Schools contribute strongly to risk and resilience factors for mental health, and programmes to promote mental health are among the most effective of school health promotion programmes. (1) A large evidence base has been developed stretching back over many years (2).
These programmes can mitigate some of the effects of suboptimal parenting. They also support other school health programmes like those aiming to reduce alcohol and drug misuse, which alone can be relatively ineffective. (1) These programmes may also offer parenting support. Universal approaches are important to underpin targeted approaches and are effective in their own right. The optimum approach is to offer both. (3) (4)
There is pervasive evidence linking academic achievement to mental health and wellbeing, and this can be used as a powerful argument to promote uptake in a service which may not have health as a priority.
Evidence based programmes range in type from:
Based solely in the classroom and aim to improve children's skills in, for example, emotional literacy, conflict resolution and relationship building using manualised approaches.

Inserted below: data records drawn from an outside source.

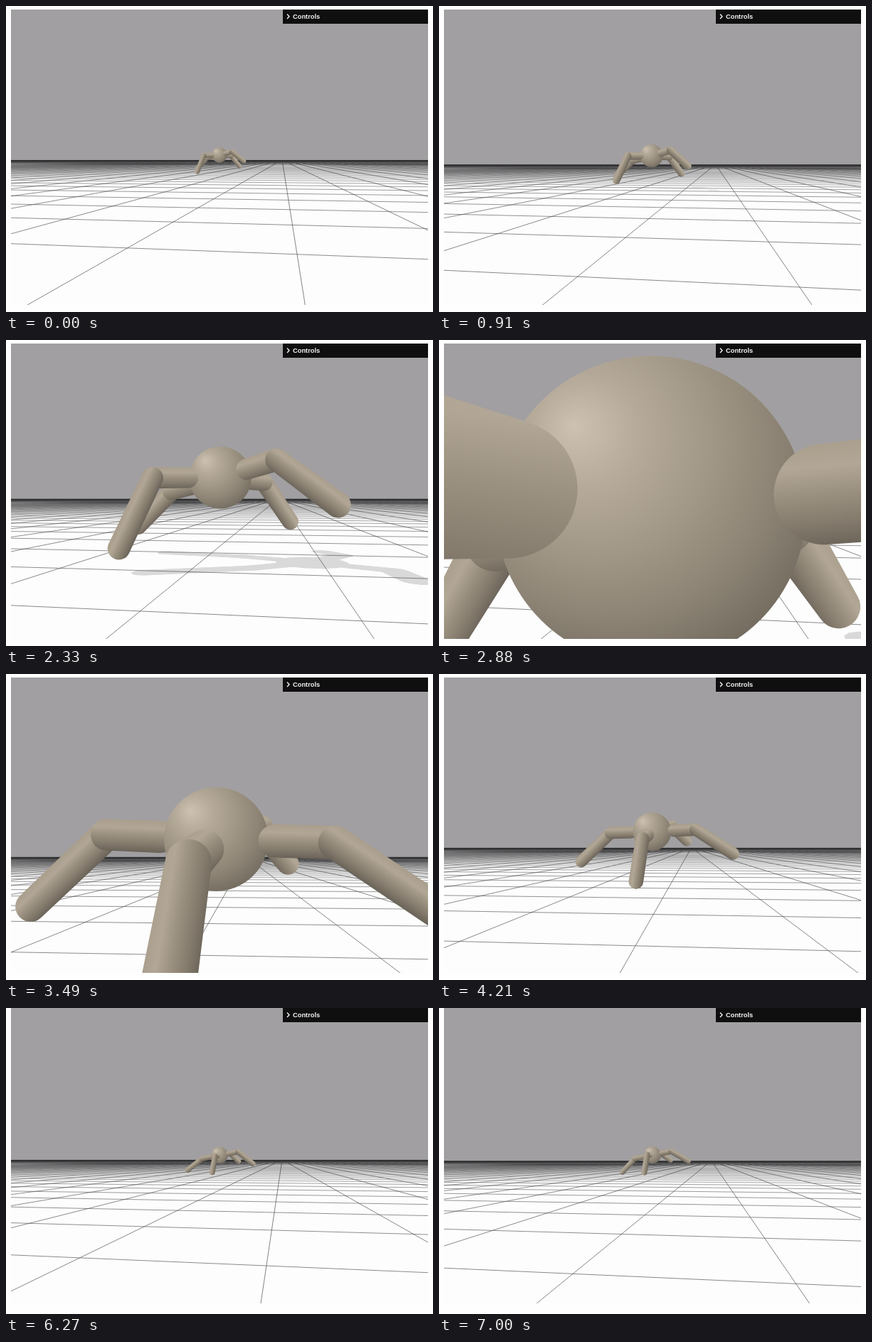
An HTML page with a canvas that plays this animation: 600x431 px, repeating every 7030 ms.

```html
<!DOCTYPE html>
<html lang="en">
<head>
<meta charset="utf-8">
<title>Walker viewer</title>
<style>
  html, body { margin: 0; width: 100%; height: 100%; overflow: hidden; background: #fefefe; }
  #stage { position: relative; width: 600px; height: 431px; overflow: hidden; }
  canvas { position: absolute; left: 0; top: 0; }
  #panel { position: absolute; left: 389px; top: 5px; width: 204px; height: 20px; background: #0f0f10; }
  #panel svg { position: absolute; left: 0; top: 0; }
  #panel text { font: bold 9.3px Arial, "Liberation Sans", sans-serif; fill: #f2f2f2; }
</style>
</head>
<body>
<div id="stage">
  <canvas id="view" width="600" height="431"></canvas>
  <div id="panel">
    <svg width="204" height="20">
      <path d="M6 6.6 L9 9.8 L6 13" fill="none" stroke="#f2f2f2" stroke-width="1.4"/>
      <text x="14" y="13">Controls</text>
    </svg>
  </div>
</div>
<script>
const ctx = document.getElementById('view').getContext('2d');
const panel = document.getElementById('panel');
const LOOP = 7.03, SHIFT_AT = 4.74, STRIDE = 0.47;
const FOCAL = 550, EYE = 0.53, MID_X = 300, MID_Y = 213, NEAR = 0.06;
const TORSO = 0.25, LIMB = 0.08, REACH = 0.566, GAZE_LAG = 0.08;

const rad = deg => deg * Math.PI / 180;
const clamp01 = u => Math.min(1, Math.max(0, u));
const smooth = (from, to, t) => {
  const u = clamp01((t - from) / (to - from));
  return u * u * (3 - 2 * u);
};
const lerp = (a, b, u) => a + (b - a) * u;
const mix = (a, b, u) => a.map((v, i) => lerp(v, b[i], u));

// Values at time t along key points of the form [time, ...values].
function track(points, t) {
  let i = 0;
  while (i < points.length - 2 && points[i + 1][0] <= t) i++;
  const [a, b] = [points[i], points[i + 1]];
  return mix(a, b, clamp01((t - a[0]) / (b[0] - a[0]))).slice(1);
}

// Walker route: time, x, height, z, height the camera aims at.
const route = [
  [0, -1.12, 0.69, 12.5, 0.62],
  [0.91, -0.73, 0.72, 8.63, 0.7],
  [2.33, 0.18, 0.7, 3.36, 0.59],
  [2.88, 0.535, 0.51, 0.91, 0.545],
  [4.21, 1.21, 0.74, -4.99, 0.82],
  [5.58, 2.5, 0.63, -10.76, 0.63],
  [7, 3.08, 0.7, -14.7, 0.68]
];
// The camera waits while the walker passes, then trails it.
const cameraRoute = [
  [0, 0.918, -0.235], [0.35, 0.642, 0.235], [2.97, 0.642, 0.235],
  [3.1, 0.7, 0.09], [5.9, 0.7, 0.09], [7, 1.36, -3.245]
];
const legs = [
  { angle: 216, bend: [-64, -22], turnAt: 2.4 },
  { angle: -36, bend: [-34, -43], turnAt: 2.4 },
  { angle: 150, bend: [-36, -33], turnAt: 2.9 },
  { angle: 54, bend: [-42, -57], turnAt: 2.9 }
];

function cameraAt(t) {
  const [x, z] = track(cameraRoute, t);
  const [gx, , gz, gaze] = track(route, t - GAZE_LAG);
  const dx = gx - x, dz = gz - z, dist = Math.hypot(dx, dz) || 1;
  return {
    x, z, sin: dx / dist, cos: dz / dist,
    horizon: MID_Y + FOCAL * (gaze - EYE) / Math.max(0.5, dist)
  };
}

function poseAt(t) {
  const torso = track(route, t).slice(0, 3);
  const step = (from, angle, lift, length) => [
    from[0] + length * Math.cos(lift) * Math.cos(angle),
    from[1] + length * Math.sin(lift),
    from[2] + length * Math.cos(lift) * Math.sin(angle)
  ];
  const tiltTo = -46 - 30 * Math.max(0, t - 2.33);
  const limbs = legs.flatMap((leg, i) => {
    const turn = smooth(leg.turnAt, leg.turnAt + 0.48, t);
    const swing = Math.sin(2 * Math.PI * (t - 2.33) / STRIDE) * (i % 2 ? 1 : -1);
    const angle = rad(leg.angle + 30 * turn + 3 * swing);
    const lift = rad(11) * Math.cos(angle - rad(tiltTo));
    const knee = step(torso, angle, lift, REACH);
    const foot = step(knee, angle, rad(lerp(...leg.bend, turn) + 8 * swing), REACH);
    return [[mix(torso, knee, 0.5), knee], [knee, foot]];
  });
  return { torso, limbs };
}

// View space: x right, y down from the eye, z away.
function toView(cam, [x, y, z]) {
  const dx = x - cam.x, dz = z - cam.z;
  return [dx * cam.cos - dz * cam.sin, EYE - y, dx * cam.sin + dz * cam.cos];
}
const project = (cam, v) => [MID_X + FOCAL * v[0] / v[2], cam.horizon + FOCAL * v[1] / v[2]];

function clipNear(a, b, near) {
  if (a[2] < near && b[2] < near) return null;
  const cut = (p, q) => p[2] >= near ? p : mix(p, q, (near - p[2]) / (q[2] - p[2]));
  return [cut(a, b), cut(b, a)];
}

function addStops(gradient, colors) {
  colors.forEach((color, i) => gradient.addColorStop(i / (colors.length - 1), color));
  return gradient;
}

function drawGrid(cam) {
  const range = 34, far = 60;
  ctx.lineWidth = 0.85;
  const line = (p, q, gap) => {
    const seg = clipNear(toView(cam, p), toView(cam, q), 0.2);
    if (!seg) return;
    const [a, b] = seg.map(v => project(cam, v));
    ctx.strokeStyle = `rgba(68,68,70,${Math.max(0, 0.78 * (1 - gap / range))})`;
    ctx.beginPath();
    ctx.moveTo(...a);
    ctx.lineTo(...b);
    ctx.stroke();
  };
  const cx = Math.round(cam.x), cz = Math.round(cam.z);
  for (let k = -range; k <= range; k++) {
    line([cx + k, 0, cz - far], [cx + k, 0, cz + far], Math.abs(cx + k - cam.x));
    line([cx - far, 0, cz + k], [cx + far, 0, cz + k], Math.abs(cz + k - cam.z));
  }
}

function drawHaze(y) {
  const depth = 26;
  const alphas = Array.from({ length: 14 }, (_, i) => 0.92 * Math.exp(-i * i / 14));
  alphas[13] = 0;
  ctx.fillStyle = addStops(ctx.createLinearGradient(0, y, 0, y + depth),
    alphas.map(a => `rgba(18,18,20,${a})`));
  ctx.fillRect(0, y, 600, depth);
}

function drawShadow(cam, { torso, limbs }, strength) {
  if (!strength) return;
  const tone = Math.round(253 - 36 * strength);
  ctx.fillStyle = `rgb(${tone},${tone},${tone})`;
  const disc = ([x, y, z], r) => Array.from({ length: 14 }, (_, i) => {
    const a = i * Math.PI / 7;
    return toView(cam, [x + 1.05 * y + r * Math.cos(a), 0, z + 0.3 * y + r * Math.sin(a)]);
  });
  const fill = points => {
    if (points.some(v => v[2] < 0.2)) return;
    ctx.beginPath();
    points.forEach(v => ctx.lineTo(...project(cam, v)));
    ctx.fill();
  };
  fill(disc(torso, TORSO * 1.2));
  for (const pair of limbs) {
    const [p, q] = pair.map(end => disc(end, LIMB * 1.3));
    fill(p);
    fill(q);
    p.forEach((v, i) => {
      const j = (i + 1) % p.length;
      fill([v, p[j], q[j], q[i]]);
    });
  }
}

function drawLimb(cam, a, b) {
  const seg = clipNear(a, b, NEAR);
  if (!seg) return;
  const [p, q] = seg.map(v => project(cam, v));
  const [r1, r2] = seg.map(v => FOCAL * LIMB / v[2]);
  const dx = q[0] - p[0], dy = q[1] - p[1], len = Math.hypot(dx, dy) || 1e-6;
  const r = Math.max(r1, r2);
  const lit = dy * 0.4 - dx > 0 ? -r / len : r / len;
  const nx = dy * lit, ny = -dx * lit;
  const mx = (p[0] + q[0]) / 2, my = (p[1] + q[1]) / 2;
  ctx.fillStyle = addStops(ctx.createLinearGradient(mx + nx, my + ny, mx - nx, my - ny),
    ['#a99e8c', '#b2a796', '#9a907f', '#847b6d', '#696257']);
  ctx.beginPath();
  if (len <= Math.abs(r1 - r2)) {
    ctx.arc(...(r1 > r2 ? p : q), r, 0, 7);
  } else {
    const turn = Math.atan2(dy, dx), off = Math.acos((r1 - r2) / len);
    ctx.arc(...p, r1, turn + off, turn - off + 2 * Math.PI);
    ctx.arc(...q, r2, turn - off, turn + off);
  }
  ctx.fill();
}

function drawTorso(cam, v) {
  if (v[2] < TORSO + 0.03) return;
  const [x, y] = project(cam, v);
  const r = FOCAL * TORSO / Math.sqrt(v[2] ** 2 - TORSO ** 2);
  ctx.fillStyle = addStops(
    ctx.createRadialGradient(x - r * 0.5, y - r * 0.55, 0, x - r * 0.2, y - r * 0.35, r * 1.45),
    ['#cdc2b1', '#b5aa99', '#a29887', '#8d8475', '#716a5e']);
  ctx.beginPath();
  ctx.arc(x, y, r, 0, 7);
  ctx.fill();
}

function drawWalker(cam, pose) {
  const torso = toView(cam, pose.torso);
  const parts = pose.limbs.map(pair => {
    const [a, b] = pair.map(p => toView(cam, p));
    return { z: (a[2] + b[2]) / 2, draw: () => drawLimb(cam, a, b) };
  });
  parts.push({ z: torso[2], draw: () => drawTorso(cam, torso) });
  parts.sort((a, b) => b.z - a.z).forEach(part => part.draw());
}

function render(t) {
  const cam = cameraAt(t), pose = poseAt(t);
  const lift = t >= SHIFT_AT ? -5 : 0;
  panel.style.top = 5 + lift + 'px';
  ctx.clearRect(0, 0, 600, 431);
  ctx.save();
  ctx.translate(0, lift);
  ctx.beginPath();
  ctx.rect(7, 5, 586, 416);
  ctx.clip();
  ctx.fillStyle = '#a19fa1';
  ctx.fillRect(0, 0, 600, 431);
  ctx.fillStyle = '#fdfdfd';
  ctx.fillRect(0, cam.horizon, 600, 431);
  drawShadow(cam, pose, t < 3 ? clamp01(t - 0.5) : 0);
  drawGrid(cam);
  drawHaze(cam.horizon);
  drawWalker(cam, pose);
  ctx.restore();
}

const start = performance.now();
function tick() {
  render((performance.now() - start) / 1000 % LOOP);
  requestAnimationFrame(tick);
}
tick();
</script>
</body>
</html>
```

The most effective use interaction games and simulations, whole-class and small group work. They focus on the positive. An example of this sort of approach is the PATHs programme.

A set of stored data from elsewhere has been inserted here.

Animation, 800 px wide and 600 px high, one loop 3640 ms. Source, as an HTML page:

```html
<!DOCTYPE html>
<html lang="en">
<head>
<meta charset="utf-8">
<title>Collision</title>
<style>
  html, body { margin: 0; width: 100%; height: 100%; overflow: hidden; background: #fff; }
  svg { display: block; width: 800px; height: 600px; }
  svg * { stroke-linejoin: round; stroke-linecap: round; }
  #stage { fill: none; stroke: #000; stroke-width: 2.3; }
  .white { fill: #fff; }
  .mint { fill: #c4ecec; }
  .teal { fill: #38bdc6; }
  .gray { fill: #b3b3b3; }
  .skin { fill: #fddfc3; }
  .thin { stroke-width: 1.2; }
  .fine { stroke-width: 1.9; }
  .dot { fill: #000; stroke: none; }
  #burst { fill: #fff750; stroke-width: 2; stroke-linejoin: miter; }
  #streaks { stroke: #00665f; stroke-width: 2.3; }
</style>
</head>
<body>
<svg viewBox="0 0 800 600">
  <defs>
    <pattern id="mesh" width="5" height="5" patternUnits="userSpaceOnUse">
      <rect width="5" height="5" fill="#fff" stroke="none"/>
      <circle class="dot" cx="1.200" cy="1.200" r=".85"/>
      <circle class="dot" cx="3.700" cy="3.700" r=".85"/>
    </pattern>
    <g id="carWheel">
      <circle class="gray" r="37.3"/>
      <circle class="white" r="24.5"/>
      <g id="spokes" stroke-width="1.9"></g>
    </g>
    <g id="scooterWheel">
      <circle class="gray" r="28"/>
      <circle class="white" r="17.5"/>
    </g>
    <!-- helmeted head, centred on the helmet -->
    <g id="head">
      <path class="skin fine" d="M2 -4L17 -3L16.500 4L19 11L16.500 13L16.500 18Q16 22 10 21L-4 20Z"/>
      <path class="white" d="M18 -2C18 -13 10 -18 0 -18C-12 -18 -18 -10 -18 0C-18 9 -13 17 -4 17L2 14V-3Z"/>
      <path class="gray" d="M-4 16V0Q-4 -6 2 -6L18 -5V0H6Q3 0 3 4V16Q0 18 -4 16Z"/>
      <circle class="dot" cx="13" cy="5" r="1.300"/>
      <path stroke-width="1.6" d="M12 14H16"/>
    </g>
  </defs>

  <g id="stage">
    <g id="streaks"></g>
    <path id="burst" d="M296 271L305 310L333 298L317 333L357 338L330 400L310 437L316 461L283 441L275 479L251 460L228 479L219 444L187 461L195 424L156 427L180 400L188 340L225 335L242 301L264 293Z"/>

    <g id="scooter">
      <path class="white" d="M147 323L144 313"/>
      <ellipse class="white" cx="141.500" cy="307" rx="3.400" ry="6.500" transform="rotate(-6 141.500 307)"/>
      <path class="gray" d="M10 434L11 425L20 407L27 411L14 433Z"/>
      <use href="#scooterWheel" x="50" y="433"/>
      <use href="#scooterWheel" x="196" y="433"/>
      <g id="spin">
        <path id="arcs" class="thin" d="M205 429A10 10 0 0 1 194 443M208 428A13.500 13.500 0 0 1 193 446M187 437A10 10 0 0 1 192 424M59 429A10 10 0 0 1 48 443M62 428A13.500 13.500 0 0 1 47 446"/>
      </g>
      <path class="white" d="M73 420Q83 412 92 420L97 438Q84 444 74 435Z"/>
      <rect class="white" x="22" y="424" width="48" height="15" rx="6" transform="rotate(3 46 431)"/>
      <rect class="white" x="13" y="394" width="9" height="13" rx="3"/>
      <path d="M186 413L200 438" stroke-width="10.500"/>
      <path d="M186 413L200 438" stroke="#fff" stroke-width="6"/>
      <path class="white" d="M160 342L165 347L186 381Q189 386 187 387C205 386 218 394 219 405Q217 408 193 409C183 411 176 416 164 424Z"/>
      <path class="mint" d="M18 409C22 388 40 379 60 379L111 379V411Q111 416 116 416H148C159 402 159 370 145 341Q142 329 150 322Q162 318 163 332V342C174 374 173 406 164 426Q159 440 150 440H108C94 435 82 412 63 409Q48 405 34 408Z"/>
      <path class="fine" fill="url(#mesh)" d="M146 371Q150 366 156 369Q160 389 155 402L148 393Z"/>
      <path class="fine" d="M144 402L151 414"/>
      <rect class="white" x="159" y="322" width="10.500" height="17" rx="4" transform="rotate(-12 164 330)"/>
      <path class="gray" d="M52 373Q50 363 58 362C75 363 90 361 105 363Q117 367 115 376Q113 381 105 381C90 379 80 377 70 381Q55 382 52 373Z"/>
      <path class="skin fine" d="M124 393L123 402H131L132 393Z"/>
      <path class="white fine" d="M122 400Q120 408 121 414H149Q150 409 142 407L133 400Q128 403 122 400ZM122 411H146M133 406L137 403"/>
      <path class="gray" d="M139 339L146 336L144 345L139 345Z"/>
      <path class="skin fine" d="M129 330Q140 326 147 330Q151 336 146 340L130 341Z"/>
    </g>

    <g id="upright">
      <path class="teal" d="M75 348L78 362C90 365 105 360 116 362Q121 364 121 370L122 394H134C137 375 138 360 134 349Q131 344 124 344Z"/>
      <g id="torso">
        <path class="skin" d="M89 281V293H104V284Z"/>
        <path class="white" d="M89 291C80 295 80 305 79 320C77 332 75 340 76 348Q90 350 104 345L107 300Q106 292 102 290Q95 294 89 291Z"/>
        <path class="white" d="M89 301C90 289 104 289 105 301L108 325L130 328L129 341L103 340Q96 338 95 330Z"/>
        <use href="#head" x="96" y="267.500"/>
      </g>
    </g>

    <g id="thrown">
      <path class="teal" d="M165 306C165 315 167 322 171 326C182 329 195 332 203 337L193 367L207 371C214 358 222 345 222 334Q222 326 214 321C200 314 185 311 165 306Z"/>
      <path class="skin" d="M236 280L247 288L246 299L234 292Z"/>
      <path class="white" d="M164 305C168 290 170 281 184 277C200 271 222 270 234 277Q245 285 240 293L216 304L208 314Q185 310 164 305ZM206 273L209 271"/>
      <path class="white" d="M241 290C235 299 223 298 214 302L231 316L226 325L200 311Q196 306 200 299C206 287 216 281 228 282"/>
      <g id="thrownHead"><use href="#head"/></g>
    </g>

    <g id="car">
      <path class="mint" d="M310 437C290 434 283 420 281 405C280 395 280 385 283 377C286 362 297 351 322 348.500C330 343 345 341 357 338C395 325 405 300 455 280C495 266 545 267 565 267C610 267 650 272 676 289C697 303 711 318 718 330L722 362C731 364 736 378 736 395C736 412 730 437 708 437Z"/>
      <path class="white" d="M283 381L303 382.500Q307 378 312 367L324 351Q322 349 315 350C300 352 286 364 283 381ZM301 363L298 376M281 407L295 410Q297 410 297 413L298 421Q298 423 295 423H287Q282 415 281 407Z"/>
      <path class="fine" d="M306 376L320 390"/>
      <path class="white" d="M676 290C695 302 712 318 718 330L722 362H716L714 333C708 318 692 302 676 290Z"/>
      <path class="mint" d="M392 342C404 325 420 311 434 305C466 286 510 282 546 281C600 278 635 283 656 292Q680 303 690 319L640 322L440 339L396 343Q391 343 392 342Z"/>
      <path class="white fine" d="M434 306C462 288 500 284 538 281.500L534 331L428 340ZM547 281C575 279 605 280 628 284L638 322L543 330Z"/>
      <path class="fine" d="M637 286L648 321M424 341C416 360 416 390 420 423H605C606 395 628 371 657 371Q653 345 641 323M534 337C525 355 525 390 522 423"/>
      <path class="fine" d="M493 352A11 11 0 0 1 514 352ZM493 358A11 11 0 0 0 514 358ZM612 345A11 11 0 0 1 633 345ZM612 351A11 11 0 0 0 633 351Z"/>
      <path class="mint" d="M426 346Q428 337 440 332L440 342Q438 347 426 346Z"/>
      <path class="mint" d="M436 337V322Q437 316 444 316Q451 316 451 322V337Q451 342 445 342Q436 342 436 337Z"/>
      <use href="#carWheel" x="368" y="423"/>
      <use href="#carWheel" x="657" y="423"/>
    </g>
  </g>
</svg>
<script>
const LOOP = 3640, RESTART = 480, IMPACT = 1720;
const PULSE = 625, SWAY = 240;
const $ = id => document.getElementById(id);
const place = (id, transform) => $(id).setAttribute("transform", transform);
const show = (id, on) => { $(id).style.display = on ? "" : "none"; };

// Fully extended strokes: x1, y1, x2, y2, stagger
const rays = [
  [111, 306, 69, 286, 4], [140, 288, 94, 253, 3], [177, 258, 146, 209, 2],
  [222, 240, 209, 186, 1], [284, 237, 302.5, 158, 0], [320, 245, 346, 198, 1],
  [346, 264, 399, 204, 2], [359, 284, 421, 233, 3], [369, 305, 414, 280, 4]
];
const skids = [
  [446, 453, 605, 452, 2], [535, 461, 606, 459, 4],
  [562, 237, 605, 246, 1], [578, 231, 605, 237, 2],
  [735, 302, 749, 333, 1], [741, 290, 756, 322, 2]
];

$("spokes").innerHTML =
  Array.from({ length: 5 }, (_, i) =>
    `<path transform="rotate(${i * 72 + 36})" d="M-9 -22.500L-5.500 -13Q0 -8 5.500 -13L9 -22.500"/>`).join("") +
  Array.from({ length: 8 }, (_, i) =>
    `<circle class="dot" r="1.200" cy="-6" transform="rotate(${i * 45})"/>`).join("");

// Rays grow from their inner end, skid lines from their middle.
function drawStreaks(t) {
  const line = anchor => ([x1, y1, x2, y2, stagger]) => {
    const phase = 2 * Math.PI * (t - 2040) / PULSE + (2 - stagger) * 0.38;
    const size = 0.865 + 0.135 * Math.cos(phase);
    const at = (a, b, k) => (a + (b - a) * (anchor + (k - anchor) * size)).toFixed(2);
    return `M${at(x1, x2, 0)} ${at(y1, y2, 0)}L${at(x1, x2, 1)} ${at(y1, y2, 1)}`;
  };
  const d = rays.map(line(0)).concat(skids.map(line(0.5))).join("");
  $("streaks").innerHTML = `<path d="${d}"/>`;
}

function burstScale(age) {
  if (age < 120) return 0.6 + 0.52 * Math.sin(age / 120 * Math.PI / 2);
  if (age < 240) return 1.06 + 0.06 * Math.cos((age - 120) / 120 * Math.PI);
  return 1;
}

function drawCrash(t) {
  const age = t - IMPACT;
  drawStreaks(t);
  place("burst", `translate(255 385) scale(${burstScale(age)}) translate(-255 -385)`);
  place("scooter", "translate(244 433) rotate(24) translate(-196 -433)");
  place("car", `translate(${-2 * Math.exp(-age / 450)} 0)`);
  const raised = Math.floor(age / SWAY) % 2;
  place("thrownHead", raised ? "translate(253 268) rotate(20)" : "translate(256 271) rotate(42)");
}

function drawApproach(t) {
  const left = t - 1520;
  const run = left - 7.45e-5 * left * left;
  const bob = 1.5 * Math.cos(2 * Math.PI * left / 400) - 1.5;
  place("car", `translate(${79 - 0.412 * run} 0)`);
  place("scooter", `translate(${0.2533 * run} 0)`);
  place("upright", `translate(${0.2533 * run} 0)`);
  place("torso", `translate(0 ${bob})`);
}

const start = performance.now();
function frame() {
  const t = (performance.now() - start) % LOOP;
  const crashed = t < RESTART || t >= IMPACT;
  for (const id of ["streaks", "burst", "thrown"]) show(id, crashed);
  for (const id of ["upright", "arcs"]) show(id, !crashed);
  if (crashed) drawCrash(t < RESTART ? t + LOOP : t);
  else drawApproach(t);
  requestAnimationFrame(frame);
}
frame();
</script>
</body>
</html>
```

Bullying prevention programmes which aim to change the ethos of the school and develop zero tolerance policies. An example of this is the Olweus Anti-Bullying programme.
Behaviour management programmes in which teachers are trained in behaviour management approaches and offer rewards for good behaviour. An example of this is The Good Behaviour Game.
Whole-school approaches which aim to change the ethos of the school as well as providing classroom teaching. They may involve peers, for example, as mediators in conflict. They usually involve parents and may provide parenting support. Staff development is key with a view to improving staff wellbeing as well as to offering rigorous programmes. These programmes take a long-term view; they need to start early and continue for a long time.
An example is the Seattle Social Development Programme implemented in England as Communities that Care. The Family Links Nurturing Programme is a UK developed programme which takes a whole school approach. SEAL (the English Social and Emotional Learning programme which was implemented to some extent in all schools) took a whole-school approach, but not all schools implemented all aspects and provision was very variable.
These programmes can be challenging to provide. School engagement is essential to sustainability and thus programmes usually work better if offered by teachers than by outsiders. Support from the headteacher is necessary for long-term success and significant change to the school ethos. School engagement is enhanced if programmes can be modified for each school, but a balance needs to be struck between encouraging autonomy and implementing core components which are essential to success in the way they have been painstakingly researched and developed. Even well evidence based programmes like PATHs may fail to show long-term gains when implemented in some settings (5).
The latest outcome evaluation of the Social and Emotional Learning (SEAL) Programme which was introduced to some degree into most schools in England, has shown that schools which implemented the programme on a whole-school, universal basis had an influence on school ethos, student experience, persistent absence and school attainment (6). As with parenting programmes, attention to detail in implementation and training and development of all school staff is important.
Provision of Cognitive Behavioural Therapy (CBT) and social skills training to individual children identified as experiencing difficulty; targeted programmes which are offered to children in groups can increase bullying. The UK Targeted Mental Health in Schools Programme (TAMHS) adopted this approach. These approaches are often provided by practitioners, psychologists who are not employed in the school.
Provision of a staffed facility in which children with problems can take themselves when they start feeling overwhelmed or causing problems eg. A Place2B.
Improving mental health and wellbeing in schools. Weare: in Thinking Ahead - why we need to improve children's mental health and wellbeing parenting support matters. Faculty of Public Health, 2011
Implementing a public mental health framework within schools. Malloy Weist M, In Public Mental Health Global Perspectives (eds) Knifton L and Quinn N. OUP 2013
Stewart-Brown. What is the evidence on school health promotion in improving health or preventing disease and, specifically what is the effectiveness of the health promoting schools approach. Editors: WHO Regional Office for Europe, Health Evidence Network, Health Evidence Network report. Copenhagen, 2006
Weare K, Nind M. Promoting Mental Health of Children and Adolescents Through Schools and School Based Interventions Evidence Outcomes Report of the Workpackage Three of the Davaprev Project 2011
1) Stewart-Brown. What is the evidence on school health promotion in improving health or preventing disease and, specifically what is the effectiveness of the health promoting schools approach. Editors: WHO Regional Office for Europe, Health Evidence Network, Health Evidence Network report. Copenhagen, 2006
2) Weare K, Nind M. Promoting mental health of children and adolescents through schools and school based interventions: evidence outcomes report of the work package Three of the Davaprev Project 2011
4) Weare K. Mental Health and Social and Emotional Learning: Evidence, Principles, Tensions, Balances Advances in School Mental Health Promotion 2010;3: 5-17 Special Issue: Perspectives from the United Kingdom
6) Bannerjee R, Weare K, Farr W, Working with 'Social and Emotional Aspects of Learning' (SEAL) Associations with school ethos public social experiences attendance and attainment. British Educational Research Journal 2013 (in press)